An advanced U.S. Army reconnaissance aircraft crash-landed in a field outside of Irbil in Iraqi Kurdistan on Saturday morning.

A statement from the U.S.-led coalition in Iraq confirmed the crash as an “off-airport emergency landing in a field northwest of Irbil.” None of the four passengers were injured, and the aircraft has been secured by U.S. and Kurdish forces. According to the statement, “the cause of the crash is under investigation but initial reports rule out the prospect of hostile action.”

Footage taken at the scene showed little damage to the twin-engine Beechcraft King Air, as it appears to have slid on its fuselage, warping the propellers and snapping one of the wings. Local reports from the Kurdish news organization Rudaw said the aircraft crashed near the town of Kawrgosk — roughly six miles from Irbil’s international airport. According to Rudaw, the crash site was secured by U.S. military personnel, and the passengers were evacuated by helicopter. Pictures posted to social media show the downed aircraft surrounded by what appears to be well-armed special operations forces.

The same images show that the aircraft has the tail number N6351V. According to an online FAA registry, the number is registered to the U.S. Army. Users on Twitter also traced the tail number to a document posted online showing that the tail number, and subsequently the aircraft, is based out of Hunter Army Airfield in Savannah, Ga., and is outfitted with the Enhanced Medium Altitude Reconnaissance and Surveillance System, or EMARSS.

The Army flies a small fleet of fixed-wing aircraft that is broken down into three categories: Special Electronic Mission Aircraft, or SEMA, transport aircraft and mission support aircraft. EMARSS-equipped aircraft fall under SEMA.

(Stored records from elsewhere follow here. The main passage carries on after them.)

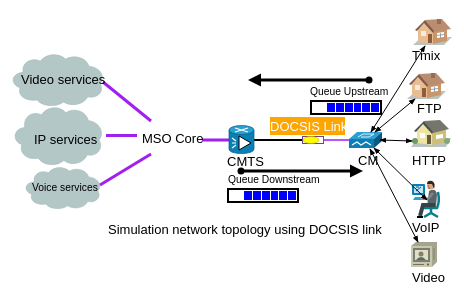
<!DOCTYPE html>
<html lang="en">
<head>
<meta charset="utf-8">
<title>Simulation network topology using DOCSIS link</title>
<style>
:root {
  --ink: #000;
  --paper: #fff;
  --cloud: #b4c7c7;
  --cloud-edge: #a3b9ba;
  --trunk: #a020f0;
  --packet: #0000ff;
  --link-label: #ffa500;
  --device: #0b7fb5;
  --device-top: #2b9fd0;
  --device-dark: #075a85;
  --wall: #e8bd94;
  --wall-shade: #c9966c;
  --roof: #b98d70;
  --ground: #b9c4c0;
}
* { box-sizing: border-box; }
html, body { margin: 0; overflow: hidden; background: var(--paper); }
.topology {
  position: relative; width: 464px; height: 304px; overflow: hidden;
  background: var(--paper); color: var(--ink);
  font: 13px/16px "Liberation Sans", Arial, sans-serif;
}
.drawing { position: absolute; left: 0; top: 0; }
.label { position: absolute; margin: 0; white-space: nowrap; font-weight: 400; font-size: 13px; }
.small { font-size: 10.3px; line-height: 12px; }
.video-services { left: 21px; top: 72px; }
.ip-services { left: 34px; top: 132px; }
.voice-services { left: 32px; top: 182px; }
.mso-core { left: 142px; top: 131px; }
.cmts { left: 227px; top: 154px; }
.cm { left: 358px; top: 153px; }
.docsis-link { left: 270px; top: 117px; width: 75px; height: 18px; line-height: 19px; background: var(--link-label); color: var(--paper); }
.upstream { left: 310px; top: 86px; }
.downstream { left: 228px; top: 174px; }
.tmix { left: 412px; top: 48px; }
.ftp { left: 417px; top: 101px; }
.http { left: 412px; top: 153px; }
.voip { left: 412px; top: 220px; }
.video { left: 412px; top: 270px; }
.caption { left: 108px; top: 222px; }
.queue {
  position: absolute; width: 72px; height: 15px; padding: 1px;
  border: 2px solid var(--ink); background: var(--paper);
  display: flex; justify-content: flex-end; gap: 1px;
}
.queue i { width: 7.8px; background: var(--packet); }
.queue-up { left: 310px; top: 100px; }
.queue-down { left: 227px; top: 188px; }
</style>
</head>
<body>
<main class="topology">
  <svg class="drawing" width="464" height="304" viewBox="0 0 464 304" aria-hidden="true">
    <defs>
      <symbol id="cloud" viewBox="0 0 92 51" preserveAspectRatio="none">
        <path d="M11 18C9 8 20 3 28 7C34-1 47-1 53 5C62 0 74 4 76 12C87 13 93 22 87 29C92 37 84 44 75 42C71 50 58 52 51 47C43 53 29 51 25 45C14 47 5 41 8 33C-2 30-1 19 11 18Z" fill="var(--cloud)" stroke="var(--cloud-edge)" stroke-width=".6"/>
      </symbol>
      <symbol id="house" viewBox="0 0 39 27">
        <polygon points="0,26 9,18 39,18 31,26" fill="var(--ground)"/>
        <polygon points="5,10 12,3 20,11 20,25 5,23" fill="var(--wall)"/>
        <polygon points="20,11 34,9 34,22 20,25" fill="var(--wall-shade)"/>
        <polygon points="12,1 29,0 38,10 21,13" fill="var(--roof)"/>
        <polygon points="12,1 21,12 20,14 11,4 4,12 2,11" fill="#805b48"/>
        <rect x="24" y="0" width="4" height="5" fill="#9b6b53"/>
        <rect x="8" y="12" width="5" height="5" fill="#f7ead8"/>
        <rect x="15" y="15" width="4" height="9" fill="#8e5c3b"/>
        <polygon points="24,14 31,13 31,18 24,19" fill="#fff"/>
        <path d="M27.500 14V19M24 16.500L31 15.500" stroke="#5b8ca0" stroke-width=".7"/>
      </symbol>
      <marker id="tip" viewBox="0 0 8 6" refX="7" refY="3" markerWidth="7" markerHeight="6" markerUnits="userSpaceOnUse" orient="auto-start-reverse">
        <polygon points="0,0 8,3 0,6"/>
      </marker>
    </defs>

    <g id="service-clouds">
      <use href="#cloud" x="12" y="54" width="93" height="52"/>
      <use href="#cloud" x="14" y="107" width="90" height="58"/>
      <use href="#cloud" x="25" y="167" width="77" height="42"/>
    </g>

    <g id="trunks" stroke="var(--trunk)" stroke-width="3">
      <line x1="103" y1="82" x2="151" y2="121"/>
      <line x1="106" y1="135.500" x2="137" y2="135.500"/>
      <line x1="100" y1="185" x2="151" y2="154"/>
      <line x1="202" y1="140" x2="230" y2="140"/>
    </g>

    <g id="docsis-cable">
      <line x1="253" y1="140" x2="303" y2="140" stroke="var(--ink)" stroke-width="2"/>
      <line x1="323" y1="140" x2="350" y2="140" stroke="var(--trunk)" stroke-width="1.500"/>
      <rect x="302.500" y="136.500" width="21" height="7" fill="#fff" stroke="var(--trunk)"/>
      <path d="M324 136.500H302.500V143.500H324" fill="none" stroke="#555" stroke-width=".7"/>
      <ellipse cx="311" cy="140" rx="8" ry="3.500" fill="#ff0" stroke="#c9a800" stroke-width=".6"/>
    </g>

    <g id="flow-arrows" stroke-width="3">
      <line x1="260" y1="80" x2="369" y2="80" stroke="var(--ink)"/>
      <polygon points="248,80 261,73.500 261,86.500"/>
      <circle cx="369" cy="80" r="3.500"/>
      <line x1="241" y1="171" x2="351" y2="171" stroke="var(--ink)"/>
      <polygon points="363,171 350,164.500 350,177.500"/>
      <circle cx="241" cy="171" r="3.500"/>
    </g>

    <g id="cmts-device">
      <path d="M229 130V149C229 155 254 155 254 149V130Z" fill="var(--device)" stroke="var(--device-dark)" stroke-width=".7"/>
      <ellipse cx="241.500" cy="130" rx="12.500" ry="4.500" fill="var(--device-top)" stroke="var(--device-dark)" stroke-width=".7"/>
      <path d="M235 128L248 132M235 132L248 128" stroke="#fff" stroke-width="1.200"/>
      <polygon points="239,136 251,143 239,150" fill="#fff" stroke="#000"/>
      <path d="M232 138L236 141M232 143H236M232 148L236 145" stroke="#fff" stroke-width="1.200"/>
    </g>

    <g id="cable-modem">
      <polygon points="349,139 357,132 382,132 374,139" fill="var(--device-top)"/>
      <polygon points="374,139 382,132 382,141 374,148" fill="var(--device-dark)"/>
      <rect x="349" y="139" width="25" height="9" fill="var(--device)"/>
      <path d="M358 137L363 134H374M361 137H369L374 134" fill="none" stroke="#d9f1fb"/>
      <path d="M352 145L357 142L361 145L366 142L371 145" fill="none" stroke="#fff" stroke-width="1.200"/>
    </g>

    <g id="client-houses">
      <use href="#house" x="413" y="19" width="39" height="27"/>
      <use href="#house" x="407" y="73" width="39" height="27"/>
    </g>

    <g id="http-office">
      <polygon points="411,147 418,138 451,138 446,147" fill="var(--ground)"/>
      <polygon points="417,131 424,123 432,131 432,145 417,143" fill="#eee4a4"/>
      <polygon points="432,131 446,129 446,142 432,145" fill="#cdbf78"/>
      <polygon points="424,121 440,120 449,129 433,133" fill="#77766c"/>
      <polygon points="424,121 433,132 432,134 423,124 416,132 414,131" fill="#4f514c"/>
      <rect x="420" y="133" width="5" height="5" fill="#fff"/>
      <rect x="427" y="135" width="4" height="9" fill="#695b35"/>
      <polygon points="436,135 443,134 443,138 436,139" fill="#fff"/>
      <circle cx="415" cy="141" r="3" fill="#6f9a6b"/>
      <circle cx="447" cy="141" r="3" fill="#83a77b"/>
    </g>

    <g id="voip-caller">
      <rect x="412" y="184" width="13" height="11" rx="1" fill="var(--device)"/>
      <rect x="414" y="186" width="9" height="7" fill="#bfe6f6"/>
      <path d="M416 191L421 187M416 187H419" stroke="var(--device-dark)"/>
      <path d="M415 197H426L424 200H413Z" fill="var(--device-top)"/>
      <path d="M438 192Q440 202 437 208H424M431 208V214M424 217L431 213L438 217" fill="none" stroke="#087e8b" stroke-width="2.500"/>
      <path d="M429 191Q436 187 437 195L436 207H427Z" fill="#59656a"/>
      <path d="M435 205H423L420 216" fill="none" stroke="#384349" stroke-width="4"/>
      <path d="M417 217H423" stroke="#000" stroke-width="2"/>
      <path d="M433 193L428 199L422 198" fill="none" stroke="#7b878b" stroke-width="2.500"/>
      <circle cx="422" cy="198" r="1.500" fill="#dba77e"/>
      <ellipse cx="430.500" cy="185.500" rx="3.500" ry="4" fill="#dba77e"/>
      <path d="M427 184Q427 180 432 181Q436 183 434 189L432 184Z" fill="#33261f"/>
      <path d="M428 186H429M428 188H430" stroke="#5a3526" stroke-width=".7"/>
    </g>

    <g id="video-player">
      <polygon points="411,246 416,242 437,242 437,262 432,267 411,267" fill="#a5a58d"/>
      <rect x="411" y="246" width="21" height="21" fill="#c9c8ae"/>
      <rect x="413" y="248" width="17" height="14" fill="#79806f"/>
      <rect x="415" y="250" width="13" height="10" fill="#dedfca"/>
      <circle cx="421" cy="254" r="2.500" fill="#8e7d62"/>
      <path d="M416 260Q421 254 426 260Z" fill="#566c65"/>
      <path d="M413 264.500H424" stroke="#71715f"/>
      <circle cx="428" cy="264.500" r="1" fill="#4f5147"/>
      <path d="M434 248V260" stroke="#818270"/>
    </g>

    <g id="client-links" stroke="var(--ink)" marker-start="none">
      <line x1="371" y1="132" x2="425" y2="46" marker-start="url(#tip)" marker-end="url(#tip)"/>
      <line x1="375" y1="132" x2="415" y2="99" marker-start="url(#tip)" marker-end="url(#tip)"/>
      <line x1="380" y1="140" x2="412" y2="141" marker-start="url(#tip)" marker-end="url(#tip)"/>
      <line x1="374" y1="148" x2="427" y2="200" marker-start="url(#tip)" marker-end="url(#tip)"/>
      <line x1="370" y1="149" x2="418" y2="242" marker-start="url(#tip)" marker-end="url(#tip)"/>
    </g>
  </svg>

  <span class="label video-services">Video services</span>
  <span class="label ip-services">IP services</span>
  <span class="label small voice-services">Voice services</span>
  <span class="label mso-core">MSO Core</span>
  <span class="label cmts">CMTS</span>
  <span class="label docsis-link">DOCSIS Link</span>
  <span class="label cm">CM</span>

  <span class="label small upstream">Queue Upstream</span>
  <div class="queue queue-up"><i></i><i></i><i></i><i></i><i></i><i></i></div>
  <span class="label small downstream">Queue Downstream</span>
  <div class="queue queue-down"><i></i><i></i><i></i><i></i><i></i><i></i></div>

  <span class="label tmix">Tmix</span>
  <span class="label ftp">FTP</span>
  <span class="label http">HTTP</span>
  <span class="label voip">VoIP</span>
  <span class="label video">Video</span>

  <h1 class="label caption">Simulation network topology using DOCSIS link</h1>
</main>
</body>
</html>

First tested in 2013, the Army began widely outfitting the Beechcraft prop planes–known by their military designation as MC-12s–with the EMARSS in 2015, according to a report from IHS Janes. The four-person crew is comprised of the pilot, mission commander, sensor operator and a systems operator. While there are different variants of the EMARSS, including one specifically designed for countering improvised roadside bombs, the system’s primary role is to rapidly track and identify ground targets regardless of weather condition and time of day. The aircraft can also gather signals intelligence.

From the Janes report:

The EMARSS system consists of a King Air 350ER aircraft equipped with an electro-optic/infra-red (EO/IR) sensor, communications intelligence collection system, an aerial precision geolocation system, line-of-site tactical and beyond line-of-site communications suites, two Distributed Common Ground System-Army (DCGS-A) workstations and a self-protection suite.

It is unclear what the EMARSS-equipped aircraft was doing before the crash. However, northern Iraq is littered with U.S. special operation units, including the Expeditionary Targeting Force, an elite commando unit dispatched to the region to capture and kill Islamic State fighters. While unable to stay in the air as long as drones, manned surveillance aircraft like the MC-12 are integral for missions, such as special operations raids, that require rapid intelligence gathering.